Paterson had found that his MP’s salary of £80,000 plus per annum was insufficient and had arranged an additional £100,000 a year consultancy to help him make ends meet.
There were shouts of sleaze but after brazening it out, Paterson stood down thus causing a by-election. However, when the architect of the successful Liberal Democrat campaign was interviewed after the new MP was announced, the surprising revelation was that sleaze was not a major factor in the electoral upset.
Hidden among concerns on the state of the health service and poor communications, one of the issues that was important to voters in the largely rural constituency of North Shropshire was the damage that is likely to happen to the farming industry, as a result of the UK’s headlong dash for trade deals. The survey and the by-election came before last week’s revelation that the trade deal with Australia alone would take more than £10 million away from farming.
Small wonder that farmers in that rural constituency expressed the view that they had been lied to in the 2019 election.
Now that is noteworthy that farming policies played a significant role in the by-election tsuami as it is seldom that a problem facing the farming industry is sufficiently significant on the wider political stage. This reality occurring despite the best efforts of the farming Unions north and south of the Border to raise farming issues at every opportunity.
Earlier in December, the Scottish NFU highlighted a number of issues that remained unresolved following the Brexit split from Europe. Topping the list was the continuing sore brought about by a shortage of labour.
For many non-politicians there is a simple solution to there being a shortage of workers in abattoirs or in harvesting vegetable crops and that is to allow more workers into this country on a temporary basis.
But for politicians who may have been busy organizing their Christmas parties, or work gatherings as they are known by our elected representatives, this would break the spirit of Brexit and should not be allowed.
Jonnie Hall, the Scottish NFU head of policy, said that leaving the EU and the Single Market had created production, harvesting and supply chain issues across many sectors because of permanent and seasonal labour constraints.
He added there were meat sector processing challenges around staffing levels and said these were felt most acutely by those in the pork industry.

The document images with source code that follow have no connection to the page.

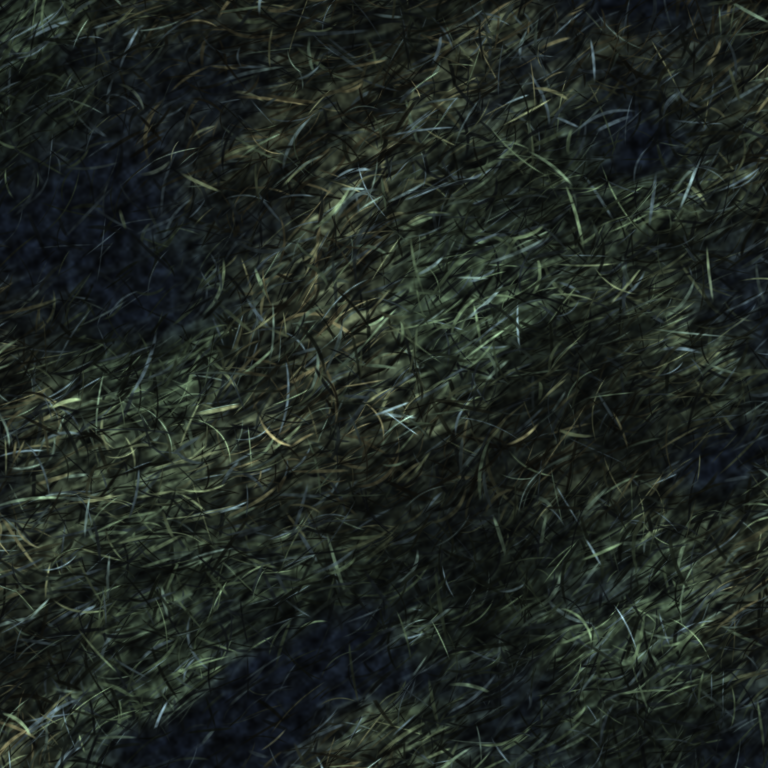
Reproduce this texture procedurally as a Shadertoy shader.

```glsl
// Dark matted grass at dusk: layered fine blades leaning one way over bare bluish soil.

const int   LAYERS      = 13;
const float CELL_MIN    = 0.032;  // blade spacing, in canvas heights
const float CELL_MAX    = 0.062;
const float WIDTH_MIN   = 0.0008; // blade half width
const float WIDTH_MAX   = 0.0027;
const float SOFTNESS    = 0.0016;
const float LEAN        = 0.40;   // main blade direction, radians
const float SWIRL       = 1.2;    // slow turning of the direction
const float SPREAD      = 0.75;   // disorder of single blades
const float BEND        = 0.36;
const float BLADE_ALPHA = 0.84;
const float BLADE_DARK  = 0.042;
const float BLADE_LIGHT = 0.36;
const float HIGHLIGHT   = 0.17;
const float UNDERGROWTH = 0.25;
const float GRAIN       = 0.55;

const vec3 SHADOW = vec3(0.030, 0.040, 0.040);
const vec3 SOIL   = vec3(0.044, 0.058, 0.082);
const vec3 GREEN  = vec3(0.86, 1.06, 0.80);
const vec3 SLATE  = vec3(0.83, 1.02, 1.10);
const vec3 STRAW  = vec3(1.05, 1.02, 0.74);

// Integer hash: three values from 0 to 1
vec3 hash3(ivec3 cell) {
    uvec3 v = uvec3(cell) * 1664525u + 1013904223u;
    v.x += v.y * v.z; v.y += v.z * v.x; v.z += v.x * v.y;
    v ^= v >> 16u;
    v.x += v.y * v.z; v.y += v.z * v.x; v.z += v.x * v.y;
    return vec3(v >> 8u) / 16777216.0;
}

float noise(vec2 p, int seed) {
    ivec2 i = ivec2(floor(p));
    vec2 f = fract(p);
    f = f * f * (3.0 - 2.0 * f);
    float a = hash3(ivec3(i, seed)).x;
    float b = hash3(ivec3(i + ivec2(1, 0), seed)).x;
    float c = hash3(ivec3(i + ivec2(0, 1), seed)).x;
    float d = hash3(ivec3(i + ivec2(1, 1), seed)).x;
    return mix(mix(a, b, f.x), mix(c, d, f.x), f.y);
}

float fbm(vec2 p, int seed) {
    return 0.57 * noise(p, seed) + 0.28 * noise(p * 2.03 + 7.3, seed + 1)
         + 0.15 * noise(p * 4.1 + 3.7, seed + 2);
}

// Coordinates along and across a direction
vec2 turn(vec2 v, float angle) {
    float c = cos(angle), s = sin(angle);
    return vec2(c * v.x + s * v.y, c * v.y - s * v.x);
}

// Coverage of a tapered, bowed blade centred at the origin
float bladeMask(vec2 q, float halfLength, float halfWidth, float bend, float soft) {
    float x = q.x / halfLength;
    float y = q.y - bend * halfLength * (x * x - 0.33);
    float slope = 2.0 * bend * x;
    float d = abs(y) * inversesqrt(1.0 + slope * slope);
    float w = halfWidth * (1.0 - 0.6 * x * x);
    return (1.0 - smoothstep(w - soft, w + soft, d)) * (1.0 - smoothstep(0.6, 1.0, abs(x)));
}

void mainImage(out vec4 fragColor, in vec2 fragCoord) {
    vec2 p = fragCoord / iResolution.y;
    float soft = max(SOFTNESS, 0.7 / iResolution.y);

    // Grass cover, light and dark sides of the tufts, local direction
    vec2 along = turn(p, 0.25);
    float lush = smoothstep(0.25, 0.45, fbm(along * vec2(2.6, 4.6) + 3.1, 11));
    float tuft = mix(0.45, 1.45, smoothstep(0.25, 0.75, fbm(along * vec2(5.0, 10.0) + 9.7, 31)));
    float warmth = smoothstep(0.30, 0.75, noise(p * 5.0 + 5.0, 51));
    float swirl = noise(p * 3.0 + 2.0, 91) - 0.5;
    float flow = LEAN + SWIRL * swirl;

    // Ground: mottled soil, shadow and blurred undergrowth
    float mottle = 0.4 + 1.2 * noise(p * 85.0, 71);
    vec3 color = mix(SOIL, SHADOW, lush) * mottle;
    vec2 strand = turn(p, LEAN) + vec2(0.0, 0.06 * swirl);
    float streak = noise(strand * vec2(26.0, 150.0), 81);
    float crossing = noise(turn(p, LEAN + 0.55) * vec2(32.0, 130.0), 83);
    float fibre = max(streak * streak, 0.8 * crossing * crossing);
    vec3 fibreHue = mix(SLATE, mix(GREEN, STRAW, 0.5 * warmth), 0.4 + 0.6 * lush);
    color += UNDERGROWTH * mix(0.13, tuft, lush) * fibre * fibreHue;

    // Blades, from the deepest layer to the top
    for (int layer = 0; layer < LAYERS; layer++) {
        float depth = float(layer) / float(LAYERS - 1);
        float cellSize = mix(CELL_MIN, CELL_MAX, fract(float(layer) * 0.618));
        vec2 grid = p / cellSize + float(layer) * vec2(0.37, 0.71);
        ivec2 home = ivec2(floor(grid));

        for (int k = 0; k < 9; k++) {
            ivec2 cell = home + ivec2(k % 3 - 1, k / 3 - 1);
            vec3 place = hash3(ivec3(cell, layer + 100));
            vec2 offset = (grid - vec2(cell) - place.xy) * cellSize;
            vec3 shape = fract(place * 61.0);
            float halfLength = cellSize * mix(0.4, 0.95, shape.x);
            if (dot(offset, offset) > halfLength * halfLength * 1.1) continue;

            // Sparse over soil, dense on the tufts
            vec3 tint = fract(place.zxy * 3571.0);
            float cover = mix(0.25, 1.0, lush);
            float present = 1.0 - smoothstep(cover, cover + 0.08, tint.x);

            // Mostly straight blades with a few strays and hooks
            float stray = 2.0 * shape.y - 1.0;
            float angle = flow + SPREAD * stray * (0.5 + 1.6 * stray * stray);
            float halfWidth = mix(WIDTH_MIN, WIDTH_MAX, shape.z * shape.z);
            float hook = 2.0 * place.z - 1.0;
            float bend = BEND * hook * abs(hook);
            vec2 local = turn(offset, angle);
            float mask = present * bladeMask(local, halfLength, halfWidth, bend, soft);

            float tone = BLADE_DARK + HIGHLIGHT * pow(tint.y, 12.0) * depth
                       + BLADE_LIGHT * tint.y * tint.y * mix(0.6, 1.05, depth) * mix(0.55, tuft, lush);
            tone *= 1.0 + 0.25 * local.x / halfLength;
            vec3 hue = mix(GREEN, SLATE, smoothstep(0.4, 0.95, tint.z + 0.35 * (1.0 - lush)));
            hue = mix(hue, STRAW, warmth * (1.0 - smoothstep(0.2, 0.55, tint.z)));
            color = mix(color, tone * hue, mask * BLADE_ALPHA);
        }
    }

    // Broken light and fine grain
    float grain = 0.6 * noise(p * 110.0, 401) + 0.4 * noise(p * 210.0, 403) - 0.5;
    color *= 1.04 + 2.0 * GRAIN * grain;
    fragColor = vec4(color, 1.0);
}
```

Hall then confirmed the pain brought about by there not being sufficient workers was being felt across the farming spectrum. “For the dairy, pig and poultry sectors, finding permanent staff has become increasingly difficult following our departure from Europe.”
The Christmas/New Year time has traditionally been used by farmers to refine their plans for the coming year but this year many have already made decisions to cut their production back with so much uncertainty around.
As the year progresses expect to see fields left fallow, pig fattening sheds lying empty and polytunnels taken out of production.
The net result of this shrinkage in output is a reduction in the level of food exports from this country. The Food and Drink Federation released figures last week highlighting the fact that in the first nine months of this year, food exports were down by £2.7 billion, some 15.9 per cent down.
The loss of business in important markets such as Germany, which is down by 44.5 per cent, illustrates the current situation. Exports to Italy are down by 43.5 per cent with Spain down 50.6 per cent while UK exports to Ireland, the UK’s biggest overseas market, have fallen by more than a quarter since 2019. This drop in trade across the Irish Sea represents almost nearly £0.75bn in sales.
The farming industry is shrinking day by day.
So far, the politicians are turning a blind eye to the growing problem and appear to be more interested in partying.
But the lessons of North Shropshire by-election are clear and could be repeated in order to give the aforementioned politicos a good skelping in the ballot box.
Politicians have long professed their support for farming, underlining its key role in society, but the time has come for a long and hard look at reality.